Sharon Aden, lead counselor

Whatever activates a traumatic memory, Sharon offers tools to help people regain emotional balance. “When we’re triggered, we start shallow breathing. Take a deep breath in. Take a quick look at your surroundings. If you’re in a room with a picture, find five red things. Touch different textures in the room. All of these instantly ground us into the present. The trauma isn’t happening now.”
Sharon stresses that forgiveness does not diminish the atrocity of what happened. “Sexual abuse is a death in a way – a part of you dies. Your ideal of what life was going to be, all the hopes and dreams; those plans die. It’s a different world, and you have to figure out how you fit into it now.”
Forgiveness is just one piece of the puzzle, Sharon said. There are other layers of healing that are done when we move forward, towards our purpose.

“People I work with frequently find ways to reach out to others,” Sharon said. “They might become an advocate, go into the counseling profession, or become an activist of some sort. It’s their voice that comes out – as they reclaim their own power, they stand up for someone they never noticed before. They frequently come out of their experience with a deeply personal desire to do meaningful things.”

Another path to forgiveness is working through the pain with others. “The beautiful part of a group,” said Sharon, “is it brings a unanimity to their experience and normalizes it. They learn it’s happened to someone else. They can talk about all the tangled emotions they’re dealing with in the group, because here others truly understand. The group lets you hear your own voice, and be able to interact with others. You receive validation that you CAN feel happiness again when you forgive yourself.”

When a person can get to the point of forgiveness, there’s a release, said Sharon. “They don’t have that heavy weight on them. They can breathe again. That other person doesn’t hold power over them anymore.” If an incident was perpetrated by a family member or someone they knew, with forgiveness comes a sense that person doesn’t really matter to them anymore. They can make decisions on whether they want to be around that person or not.

As we head into the holiday season and family gatherings, Sharon said, it’s important to be mindful of old patterns that could trigger old memories. Even if it wasn’t a family member or trusted family friend who abused you, did the family believe you? No matter what the old patterns might have been, Sharon suggests creating new solutions.

“You can choose where you sit, and whether you decide to engage in a discussion with a particular person. Take a break, and go for a walk outside. If you change your mind and simply don’t want to be there, you have the power to leave early.”

While you’re reinforcing your own healthy boundaries, Sharon suggested helping the younger members of the family develop a positive sense of self, too. Instead of just hugging and kissing the kids, ask them first if it’s OK. Remind even the little ones that it’s their body, and they can hug and touch who they want.

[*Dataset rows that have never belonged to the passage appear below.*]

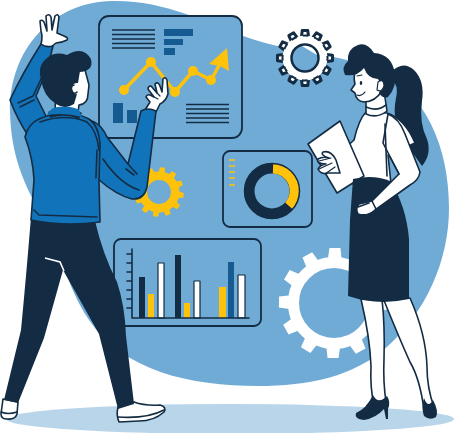
<!DOCTYPE html>
<html lang="en">
<head>
<meta charset="utf-8">
<title>Data analysis team</title>
<style>
:root{--sky:#70abd6;--ground:#b9d5ea;--navy:#132c43;--blue:#1173b9;--bar:#155a91;--gold:#ffc20a;--white:#fff}
html,body{margin:0;background:var(--white);overflow:hidden}
svg{display:block;width:454px;height:433px}
.sky{fill:var(--sky)}.ground{fill:var(--ground)}.navy{fill:var(--navy)}.blue{fill:var(--blue)}.bar{fill:var(--bar)}.gold{fill:var(--gold)}.white{fill:var(--white)}
.panel{fill:var(--sky);stroke:var(--navy);stroke-width:1.8}
.ink{stroke:var(--navy);stroke-width:1.6;stroke-linejoin:round;stroke-linecap:round}
.line{fill:none}
.thin{stroke-width:1.2}
.ring{fill:none}
</style>
</head>
<body>
<svg viewBox="0 0 454 433" role="img" aria-label="A man and a woman working with charts and gears">
<defs>
<g id="ledger"><path d="M0 0H43M0 4.5H43M0 9H43M0 13.5H43M0 18H43" fill="none" stroke="#132c43" stroke-width="1.3"/></g>
<path id="tooth" d="M-7 -43L-5.500 -55H5.500L7 -43Z"/>
<g id="teeth-quarter"><use href="#tooth"/><use href="#tooth" transform="rotate(30)"/><use href="#tooth" transform="rotate(60)"/></g>
<g id="teeth"><use href="#teeth-quarter"/><use href="#teeth-quarter" transform="rotate(90)"/><use href="#teeth-quarter" transform="rotate(180)"/><use href="#teeth-quarter" transform="rotate(270)"/></g>
</defs>

<g id="backdrop">
<ellipse class="ground" cx="230" cy="419" rx="224" ry="15"/>
<path class="sky" d="M10 112C9 50 52 2 112 1C165 0 204 22 246 37C290 53 340 53 379 71C425 93 449 146 449 208C449 262 425 312 388 346C354 377 308 386 258 386C190 386 124 371 89 320C64 282 62 250 42 216C24 185 11 155 10 112Z"/>
</g>

<g id="gear-white" transform="translate(334 303)">
<use href="#teeth" class="white" transform="rotate(1)"/>
<circle class="ring" r="40.500" stroke="#fff" stroke-width="11"/>
</g>

<g id="gear-gold" transform="translate(159 192) scale(.45)">
<use href="#teeth" class="gold" transform="rotate(8)"/>
<circle class="ring" r="36" stroke="#ffc20a" stroke-width="19"/>
</g>

<g id="gear-outline" transform="translate(305 58) scale(.5)">
<use href="#teeth" class="white ink" style="stroke-width:6"/>
<circle class="white" r="45"/>
<circle class="ring" r="45" stroke="#132c43" stroke-width="4" pathLength="24" stroke-dasharray="1 1" stroke-dashoffset=".5"/>
<circle class="sky" r="27" stroke="#132c43" stroke-width="5"/>
<path class="white" d="M-6 -24A25 25 0 0 1 24 -6Z"/>
</g>

<g id="trend-panel">
<rect class="panel" x="99" y="16" width="143" height="122" rx="10"/>
<use href="#ledger" x="112" y="30"/>
<use href="#ledger" x="186" y="104.500"/>
<path class="bar" d="M164 29H193V36H164ZM164 39H183V45H164ZM164 48H175V55H164ZM113 103H123V123H113ZM127 110H137V123H127Z"/>
<path class="line" d="M124 90L151 62L175 92L193 71L211 80L221 62" stroke="#ffc20a" stroke-width="3.500"/>
<path class="gold" d="M227 48L229 71L220 66L209 64Z"/>
<g class="gold"><circle cx="124" cy="90" r="5"/><circle cx="151" cy="62" r="5"/><circle cx="175" cy="92" r="5"/><circle cx="193" cy="71" r="5"/><circle cx="211" cy="80" r="5"/></g>
</g>

<g id="donut-panel">
<rect class="panel" x="223" y="151" width="89" height="76" rx="7"/>
<path d="M229 160H235M229 166H235M229 172H235M229 178H235M229 185H235" stroke="#ffc20a" stroke-width="1.500"/>
<circle class="ring" cx="272" cy="191" r="22.500" stroke="#132c43" stroke-width="10"/>
<path class="line" d="M273 168.500A22.500 22.500 0 0 1 289 206" stroke="#ffc20a" stroke-width="10"/>
<circle class="ring" cx="272" cy="191" r="27.500" stroke="#132c43" stroke-width="1.500"/>
</g>

<g id="bar-panel">
<rect class="panel" x="114" y="239" width="147" height="87" rx="7"/>
<path class="navy" d="M139 277H145V318H139ZM175 255H181V318H175Z"/>
<path class="gold" d="M148 294H154V318H148ZM184 303H190V318H184ZM219 287H226V318H219Z"/>
<path class="bar" d="M228 262H234V318H228Z"/>
<path class="white ink thin" d="M158 263H164V318H158ZM194 281H200V318H194ZM238 275H245V318H238Z"/>
<path class="line ink" d="M132 249V318H249M127 254H132M127 263H132M127 272H132M127 281H132M127 290H132M127 299H132M127 308H132"/>
</g>

<g id="man">
<g id="man-shoes" class="white ink">
<path d="M3 399L1 414Q1 419 7 419Q15 420 17 414L18 402Z"/><path class="line" d="M1 412Q8 415 17 412"/>
<path d="M118 407L134 402Q145 406 160 405Q167 407 164 412Q154 421 139 421L119 422Q116 415 118 407Z"/><path class="line" d="M118 417Q147 419 164 410"/>
</g>
<path id="trousers" class="navy" d="M31 217L95 221Q103 255 117 282Q125 306 126 336L134 404L118 409L99 334L63 270L44 338L18 403L4 400L21 330Q26 278 31 217Z"/>
<path class="line" d="M45 258L60 262L64 271" stroke="#fff" stroke-width="1.600"/>
<g id="raised-hand">
<path class="white ink" d="M41 44Q43 37 41 31L40 21Q42 19 44 22L47 31L46 16Q49 13 51 17L52 30L55 16Q58 13 59 17L57 33L64 36Q69 38 67 40Q61 43 56 43L51 47L49 55L39 52Z"/>
</g>
<path id="raised-sleeve" class="blue ink" d="M41 44Q46 48 53 46L47 70L36 96L49 122L29 137Q17 119 10 100Q22 74 41 44Z"/>
<path class="line ink" d="M18 103L33 96L42 77M20 107L34 100"/>
<g id="pointing-hand">
<path class="white ink" d="M145 110L150 102L146 97Q147 94 150 95L154 97L148 89Q148 86 151 86L157 93L155 84Q158 81 160 86L162 92L163 79Q165 76 167 80L168 94Q166 101 160 104L156 112Z"/>
<path class="line ink thin" d="M154 97L158 99M157 93L160 96"/>
</g>
<path id="pointing-sleeve" class="blue ink" d="M92 121Q101 124 107 137L128 164L141 111Q148 107 156 111L147 187Q144 200 132 199Q116 195 98 179Z"/>
<path class="line ink" d="M128 164L137 174M126 169L134 175M103 159Q120 184 139 190"/>
<path id="jacket" class="blue ink" d="M39 119Q66 107 89 119Q99 126 100 145L99 181L100 222Q65 227 31 220L34 180Q33 158 25 137Q28 124 39 119Z"/>
<path class="line ink" d="M40 122Q66 113 87 122Q97 131 99 150M97 150L96 178M34 210L39 215L97 217"/>
<g id="man-head">
<path class="white ink" d="M56 92L55 110Q66 117 78 112L79 105Q88 104 88 94L89 85L85 70L65 75Z"/>
<path class="navy" d="M48 112Q65 102 82 113L79 119Q66 113 50 118Z"/>
<path class="blue" d="M47 115Q51 107 58 107Q71 105 79 110L82 117Q65 112 47 115Z"/>
<path class="navy" d="M56 104Q43 96 41 79Q37 66 47 58Q55 51 67 55Q80 47 88 55Q94 61 90 68Q85 73 80 71L78 83Q72 82 72 89Q73 95 77 94L74 104Q65 110 56 104Z"/>
<path class="line ink" d="M74 85Q70 86 72 91Q74 95 77 92"/>
</g>
</g>

<g id="woman">
<path id="ponytail" class="navy" d="M391 72Q403 60 414 70Q425 81 422 101Q419 123 427 139Q432 154 422 166L405 142Q391 122 396 98Q399 84 391 80Z"/>
<g id="legs" class="white ink">
<path d="M383 298Q400 340 410 362Q420 379 424 410L434 407Q427 388 427 367Q426 334 410 298Z"/>
<path d="M361 299Q370 338 371 366Q370 388 374 405L386 402Q383 382 384 359Q385 326 382 299Z"/>
</g>
<path id="heels" class="navy" d="M373 395Q378 405 387 396Q391 402 388 409L388 419H386L384 409Q376 418 364 420Q354 419 356 413Q366 409 373 395ZM424 398Q428 409 433 400Q439 411 436 417Q430 421 424 416Q421 408 424 398Z"/>
<path id="shirt" class="white ink" d="M366 112Q359 119 354 140L340 153L334 142L325 159L340 183L355 174L353 184H391L388 155L415 143Q405 119 387 113Z"/>
<g id="report">
<path class="white ink" d="M308 144L340 121L364 176L337 193Z"/>
<path class="white ink" d="M329 174Q322 176 319 170Q321 166 327 165Q317 165 319 160Q324 157 330 159Q321 156 324 153Q332 151 337 161L341 174Z" transform="translate(-1 -1)"/>
<path class="line ink thin" d="M319 169L332 163M319 161L331 158M325 174L335 167"/>
</g>
<path id="skirt" class="navy" d="M353 179Q373 174 390 181Q406 205 409 239V299Q378 306 348 296L350 220Z"/>
<path id="woman-arm" class="white ink" d="M388 114Q399 118 405 134L420 172Q419 180 410 185L375 210Q367 217 358 214Q355 209 359 204L372 201L399 174L383 143Z"/>
<path class="line ink" d="M399 174L390 157M372 201L376 209M358 207L369 203M385 124L387 176"/>
<g id="woman-head">
<path class="white ink" d="M366 101L366 114Q377 119 387 111L384 91Z"/>
<path class="line ink" d="M366 107Q377 112 386 105"/>
<path class="white ink" d="M356 69Q353 77 355 84L351 90L355 93Q356 101 364 102Q375 102 382 91L381 74L368 65Z"/>
<path class="navy" d="M345 75Q341 67 348 61Q347 49 358 45Q367 42 374 53Q392 54 395 74Q397 87 388 97Q383 99 379 93Q383 86 378 79Q368 79 364 68Q357 77 345 75Z"/>
<path class="white ink thin" d="M378 82Q384 78 384 86Q382 93 377 90Z"/>
<path class="line ink thin" d="M357 76L362 75M357 95Q361 97 365 92"/>
<ellipse class="navy" cx="361" cy="83" rx="1.300" ry="2"/>
</g>
</g>
</svg>
</body>
</html>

While the holidays can be a mine field, when we reinforce good boundaries, they can also remind us how far we’ve come. “People need to know it’s possible,” Sharon said. “People get caught in, ‘I’m never going to heal – this is my life and it’s not going to get any better.’ People need to know there’s hope.”

To see and hear more stories of hope and healing, Our VOICE invites you to their 16th Annual Survivors’ Arts Show on November 9th from 5-9pm at the Blue Spiral 1 Gallery at 38 Biltmore Avenue, Asheville, NC 28801. The event is free and open to the public.

The Our VOICE Crisis Line has someone to talk with you 24/7 at (828) 255-7576. Find more resources on their website at

Author, Emmy-winner and psychic medium Jonna Rae Bartges is a frequent WNC Woman contributor. Tap into your natural intuitive ability at her Practical Spirituality 101 class Nov. 11 & 12; nurses receive 14-16 CNE contact hours. For a consultation or to register for the workshop, visit

Jonna Rae Bartges
Written by Jonna Rae Bartges